Boehner and his fellow Republican leaders also took aim at President Barack Obama's failure to craft a deal ahead of the March 1 deadline, when $85 billion in across-the-board spending cuts kick in unless Congress and the White House reach a last minute deal.
"I don't think the president's focused on trying to find a solution to the sequester," an angry Boehner told reporters after meeting with his caucus.
Obama was traveling to Newport News, Virginia -- home to major military bases, ports and shipbuilders -- on Tuesday to discuss the impact of the cuts, but Boehner slammed the move as using "our military men and women as a prop in yet another campaign rally to support his tax hikes."
The speaker reserved his harshest language for the Democratically-led Senate, which he blames for failing to pass any sequester-replacement legislation despite action by the Republican-held House.
"We have moved a bill in the House twice. We should not have to move a third bill before the Senate gets off their ass and begins to do something," Boehner said.
Another top Republican, Cathy McMorris Rodgers, accused Obama of traveling some 5,000 miles (8,000 kilometers) in the past two weeks selling tax hikes to the American people.
"We need the president to lead and get off the campaign trail," she said. "We challenge him, travel a mile and a half to Capitol Hill" and work out a budget deal.
Meanwhile, Senate Majority Leader Harry Reid said his Democrats were unveiling a "balanced proposal" on Tuesday that he hoped to bring to a vote this week.
The bill, he said, would "replace those across-the-board cuts for this year with smart spending reductions, measures that close corporate tax loopholes and end wasteful subsidies and revenue from the very wealthiest among us -- Americans making millions of dollars each year."
Reid said Democrats were ready to "work with Republicans" to find a compromise, but "unfortunately, Republicans are standing in the way of a solution" by opposing any new tax revenue.

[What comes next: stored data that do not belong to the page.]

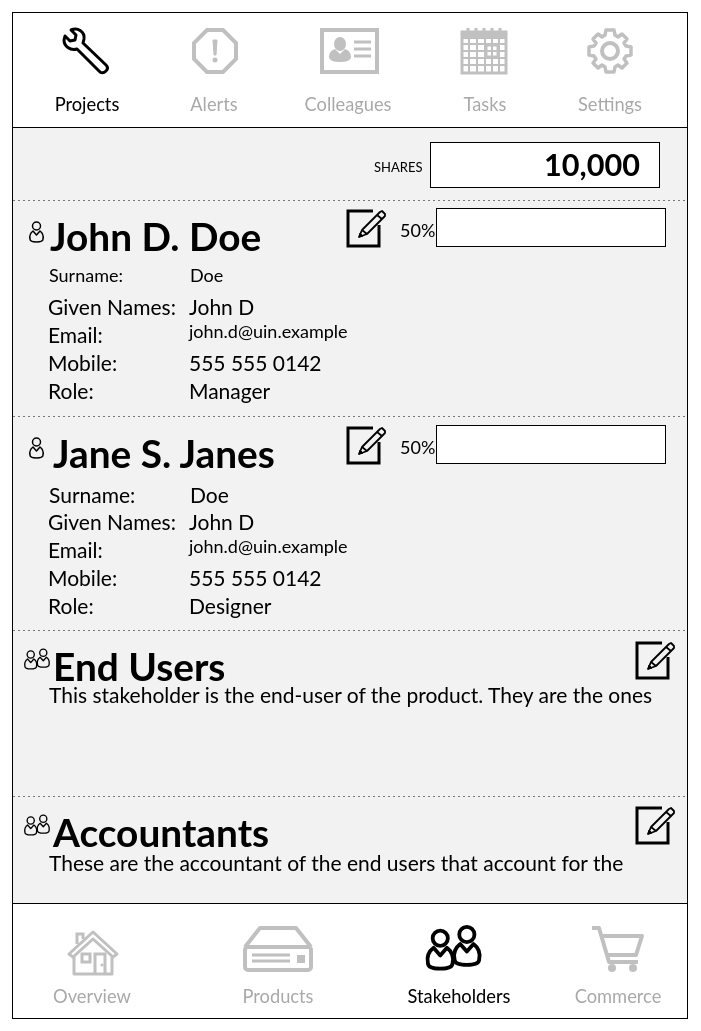
<!DOCTYPE html>
<html lang="en">
<head>
<meta charset="utf-8">
<title>Stakeholders</title>
<style>
:root {
  --ink: #000;
  --muted: #a8a8a8;
  --icon: #c0c0c0;
  --panel: #f2f2f2;
  --paper: #fff;
  --rule: #777;
}
* { box-sizing: border-box; margin: 0; padding: 0; }
html, body { width: 701px; height: 1031px; overflow: hidden; background: var(--paper); }
body { font-family: Lato, "Open Sans", sans-serif; color: var(--ink); }
svg { display: block; overflow: visible; fill: none; }
.symbols { position: absolute; width: 0; height: 0; }
.screen {
  display: flex; flex-direction: column;
  width: 676px; height: 1007px; margin: 12px;
  border: 1px solid var(--ink); background: var(--panel);
}
.tabs { display: grid; height: 115px; flex: none; background: var(--paper); }
.tabs-top { grid-template-columns: 148px 106px 162px 112px 138px; padding-top: 14px; border-bottom: 1px solid var(--ink); }
.tabs-bottom { grid-template-columns: 158px 214px 148px 154px; padding-top: 21px; border-top: 1px solid var(--ink); }
.tab { display: flex; flex-direction: column; align-items: center; color: var(--muted); text-decoration: none; }
.tab svg { stroke: var(--icon); stroke-width: 4; }
.tab span { margin-top: 18px; font-size: 18.3px; line-height: 22px; white-space: nowrap; }
.tabs-bottom .tab span { margin-top: 10px; }
.tabs-bottom .tab:last-child { padding-left: 16px; }
.tab.active { color: var(--ink); }
.tab.active svg { stroke: var(--ink); }
.content { height: 775px; flex: none; }
.shares { display: flex; justify-content: flex-end; height: 72px; padding: 14px 27px 0 0; }
.shares-label { width: 56px; padding-top: 17px; font-size: 13px; line-height: 16px; }
.box { border: 1px solid var(--ink); background: var(--paper); }
.shares .box { width: 230px; height: 46px; padding: 4px 19px 0 0; text-align: right; }
.shares strong { display: block; font-size: 30.6px; line-height: 36px; }
.stakeholder {
  padding-top: 1px;
  background: repeating-linear-gradient(90deg, var(--rule) 0 2px, transparent 2px 5px) top / 100% 1px no-repeat;
}
.head { display: grid; height: 48px; padding-left: 16px; grid-template-columns: 21px 296px 54px 36px 230px; align-items: start; }
.head svg { stroke: var(--ink); }
.head h2 { margin-top: 12px; font-size: 38.8px; line-height: 47px; font-weight: 700; white-space: nowrap; }
.head .avatar { margin-top: 20px; }
.head .edit { margin-top: 8px; }
.percent { margin-top: 18px; font-size: 18px; line-height: 22px; }
.head .box { height: 39px; margin-top: 7px; }
.fields { display: grid; grid-template-columns: 141px 1fr; grid-template-rows: 30px 28px 28px 28px 28px; padding: 15px 0 0 35px; align-items: start; }
.fields dt, .fields dd { font-size: 21px; line-height: 25px; white-space: nowrap; }
.fields dt:first-of-type, .fields dd:first-of-type { margin-left: 1px; }
.fields .small { font-size: 18px; line-height: 22px; }
.fields .email { margin-top: -2px; }
.john { height: 216px; }
.jane { height: 214px; padding-top: 2px; }
.jane h2 { margin-left: 3px; }
.jane .avatar { margin-top: 19px; }
.jane .fields { grid-template-rows: 27px 28px 28px 28px 28px; padding-top: 16px; }
.group .head { height: 49px; padding-left: 11px; grid-template-columns: 27px 584px 41px; }
.group .head .avatar { margin-top: 17px; }
.group .head .edit { margin-top: 10px; }
.group p { margin: 2px 0 0 36px; font-size: 21px; line-height: 25px; white-space: nowrap; }
.users { height: 166px; }
.users h2 { margin-left: 2px; }
.accountants { height: 107px; }
.accountants .head .edit { margin-top: 9px; }
.accountants h2 { margin-left: 2px; }
.accountants p { margin-top: 4px; }
</style>
</head>
<body>
<svg class="symbols" aria-hidden="true">
  <defs>
    <g id="person">
      <path d="M4 10Q0 13 1 18Q1 21 7.5 21Q14 21 14 18Q15 13 11 10L7.5 14Z" stroke-linejoin="round"/>
      <circle cx="7.5" cy="5" r="4"/>
    </g>
    <g id="pair">
      <use href="#person" x="14"/>
      <use href="#person" y="2"/>
    </g>
    <g id="edit">
      <path d="M27 2H2V37H33V16" stroke-width="3"/>
      <path d="M13 28L16 21L34 3L36 2L39 5L39 7L21 25Z" fill="var(--panel)" stroke-width="1.8" stroke-linejoin="round"/>
      <path d="M16 21L21 25M31 6L36 10" stroke-width="1.8"/>
      <path d="M13 28L14 24L17 27Z" fill="var(--ink)" stroke-width="1"/>
    </g>
  </defs>
</svg>

<div class="screen">
  <nav class="tabs tabs-top">
    <a class="tab active" href="#">
      <svg width="48" height="48" viewBox="1 0 48 48" aria-hidden="true"><path d="M9 3C16 0 23 5 22 12L21 16L44 38Q47 41 44 44Q41 47 38 45L15 22C8 24 2 19 2 13L3 9L8 14L13 13L14 8Z" stroke-width="3" stroke-linejoin="round"/></svg>
      <span>Projects</span>
    </a>
    <a class="tab" href="#">
      <svg width="46" height="48" viewBox="-1 0 46 48" aria-hidden="true"><path d="M15 3H31L44 16V32L31 45H15L2 32V16Z"/><path d="M21 13H25L24 28H22Z" fill="var(--icon)" stroke-width="1"/><circle cx="23" cy="33" r="2.5" fill="var(--icon)" stroke="none"/></svg>
      <span>Alerts</span>
    </a>
    <a class="tab" href="#">
      <svg width="58" height="48" viewBox="-1 0 58 48" aria-hidden="true"><rect x="2" y="3" width="55" height="42"/><g fill="var(--icon)" stroke="none"><ellipse cx="20" cy="17" rx="6" ry="7"/><path d="M15 22Q9 24 9 30Q9 35 20 35Q31 35 31 30Q31 24 25 22L20 27Z"/></g><path d="M34 15H51M34 22H51M34 29H51" stroke-width="3"/></svg>
      <span>Colleagues</span>
    </a>
    <a class="tab" href="#">
      <svg width="48" height="48" viewBox="1 0 48 48" aria-hidden="true"><rect x="2" y="5" width="44" height="41" stroke-width="3"/><path d="M2 9H46" stroke-width="6"/><path d="M8 1V8M16 1V8M24 1V8M32 1V8M40 1V8" stroke-width="3"/><path d="M9 12V46M17 12V46M25 12V46M32 12V46M39 12V46M2 17H46M2 24H46M2 31H46M2 38H46" stroke-width="2"/><rect x="26" y="18" width="12" height="12" stroke-width="3"/></svg>
      <span>Tasks</span>
    </a>
    <a class="tab" href="#">
      <svg width="48" height="48" viewBox="-24 -24 48 48" aria-hidden="true"><polygon points="16,-5 21,-4 21,4 16,5 14,8 17,12 12,17 8,14 5,16 4,21 -4,21 -5,16 -8,14 -12,17 -17,12 -14,8 -16,5 -21,4 -21,-4 -16,-5 -14,-8 -17,-12 -12,-17 -8,-14 -5,-16 -4,-21 4,-21 5,-16 8,-14 12,-17 17,-12 14,-8" stroke-width="3.5" stroke-linejoin="round"/><circle r="8"/></svg>
      <span>Settings</span>
    </a>
  </nav>

  <main class="content">
    <div class="shares">
      <span class="shares-label">SHARES</span>
      <div class="box"><strong>10,000</strong></div>
    </div>

    <section class="stakeholder john">
      <div class="head">
        <svg class="avatar" width="15" height="22" aria-hidden="true"><use href="#person" stroke-width="1.5"/></svg>
        <h2>John D. Doe</h2>
        <svg class="edit" width="41" height="40" role="img" aria-label="Edit"><use href="#edit"/></svg>
        <span class="percent">50%</span>
        <div class="box"></div>
      </div>
      <dl class="fields">
        <dt class="small">Surname:</dt><dd class="small">Doe</dd>
        <dt>Given Names:</dt><dd>John D</dd>
        <dt>Email:</dt><dd class="small email">john.d@uin.example</dd>
        <dt>Mobile:</dt><dd>555 555 0142</dd>
        <dt>Role:</dt><dd>Manager</dd>
      </dl>
    </section>

    <section class="stakeholder jane">
      <div class="head">
        <svg class="avatar" width="15" height="22" aria-hidden="true"><use href="#person" stroke-width="1.5"/></svg>
        <h2>Jane S. Janes</h2>
        <svg class="edit" width="41" height="40" role="img" aria-label="Edit"><use href="#edit"/></svg>
        <span class="percent">50%</span>
        <div class="box"></div>
      </div>
      <dl class="fields">
        <dt>Surname:</dt><dd>Doe</dd>
        <dt>Given Names:</dt><dd>John D</dd>
        <dt>Email:</dt><dd class="small email">john.d@uin.example</dd>
        <dt>Mobile:</dt><dd>555 555 0142</dd>
        <dt>Role:</dt><dd>Designer</dd>
      </dl>
    </section>

    <section class="stakeholder group users">
      <div class="head">
        <svg class="avatar" width="26" height="22" viewBox="0 0 29 24" aria-hidden="true"><use href="#pair" fill="var(--panel)" stroke-width="1.5"/></svg>
        <h2>End Users</h2>
        <svg class="edit" width="41" height="40" role="img" aria-label="Edit"><use href="#edit"/></svg>
      </div>
      <p>This stakeholder is the end-user of the product. They are the ones</p>
    </section>

    <section class="stakeholder group accountants">
      <div class="head">
        <svg class="avatar" width="26" height="22" viewBox="0 0 29 24" aria-hidden="true"><use href="#pair" fill="var(--panel)" stroke-width="1.5"/></svg>
        <h2>Accountants</h2>
        <svg class="edit" width="41" height="40" role="img" aria-label="Edit"><use href="#edit"/></svg>
      </div>
      <p>These are the accountant of the end users that account for the</p>
    </section>
  </main>

  <nav class="tabs tabs-bottom">
    <a class="tab" href="#">
      <svg width="52" height="50" aria-hidden="true"><path d="M8 30V49H46V30M3 29L27 7L51 29L47 32L27 14L7 32Z" stroke-width="3" stroke-linejoin="round"/><path d="M11 19V9H17V14M29 49V29H39V49" stroke-width="3"/><rect x="16" y="29" width="8" height="8" stroke-width="3"/><circle cx="36" cy="40" r="1.5" fill="var(--icon)" stroke="none"/></svg>
      <span>Overview</span>
    </a>
    <a class="tab" href="#">
      <svg width="70" height="50" aria-hidden="true"><path d="M2 22L17 3H53L68 22" stroke-linejoin="round"/><rect x="2" y="22" width="66" height="23" rx="3"/><path d="M9 30H47M9 36H47" stroke-width="3"/><rect x="54" y="30" width="8" height="8" fill="var(--icon)" stroke="none"/></svg>
      <span>Products</span>
    </a>
    <a class="tab active" href="#">
      <svg width="58" height="50" viewBox="5 0 58 50" aria-hidden="true"><use href="#pair" transform="translate(1 0) scale(1.9)" fill="var(--paper)" stroke-width="2"/></svg>
      <span>Stakeholders</span>
    </a>
    <a class="tab" href="#">
      <svg width="54" height="50" aria-hidden="true"><path d="M1 3H8L18 37H47M11 11H51L45 30H16" stroke-linejoin="round"/><g fill="var(--icon)" stroke="none"><circle cx="21" cy="43" r="4"/><circle cx="42" cy="43" r="4"/></g></svg>
      <span>Commerce</span>
    </a>
  </nav>
</div>
</body>
</html>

Boehner made clear the House would not stand for any new tax hikes.
"He's gotten his tax hikes," Boehner said of Obama. "It's time to focus on the real problem here in Washington and that is spending."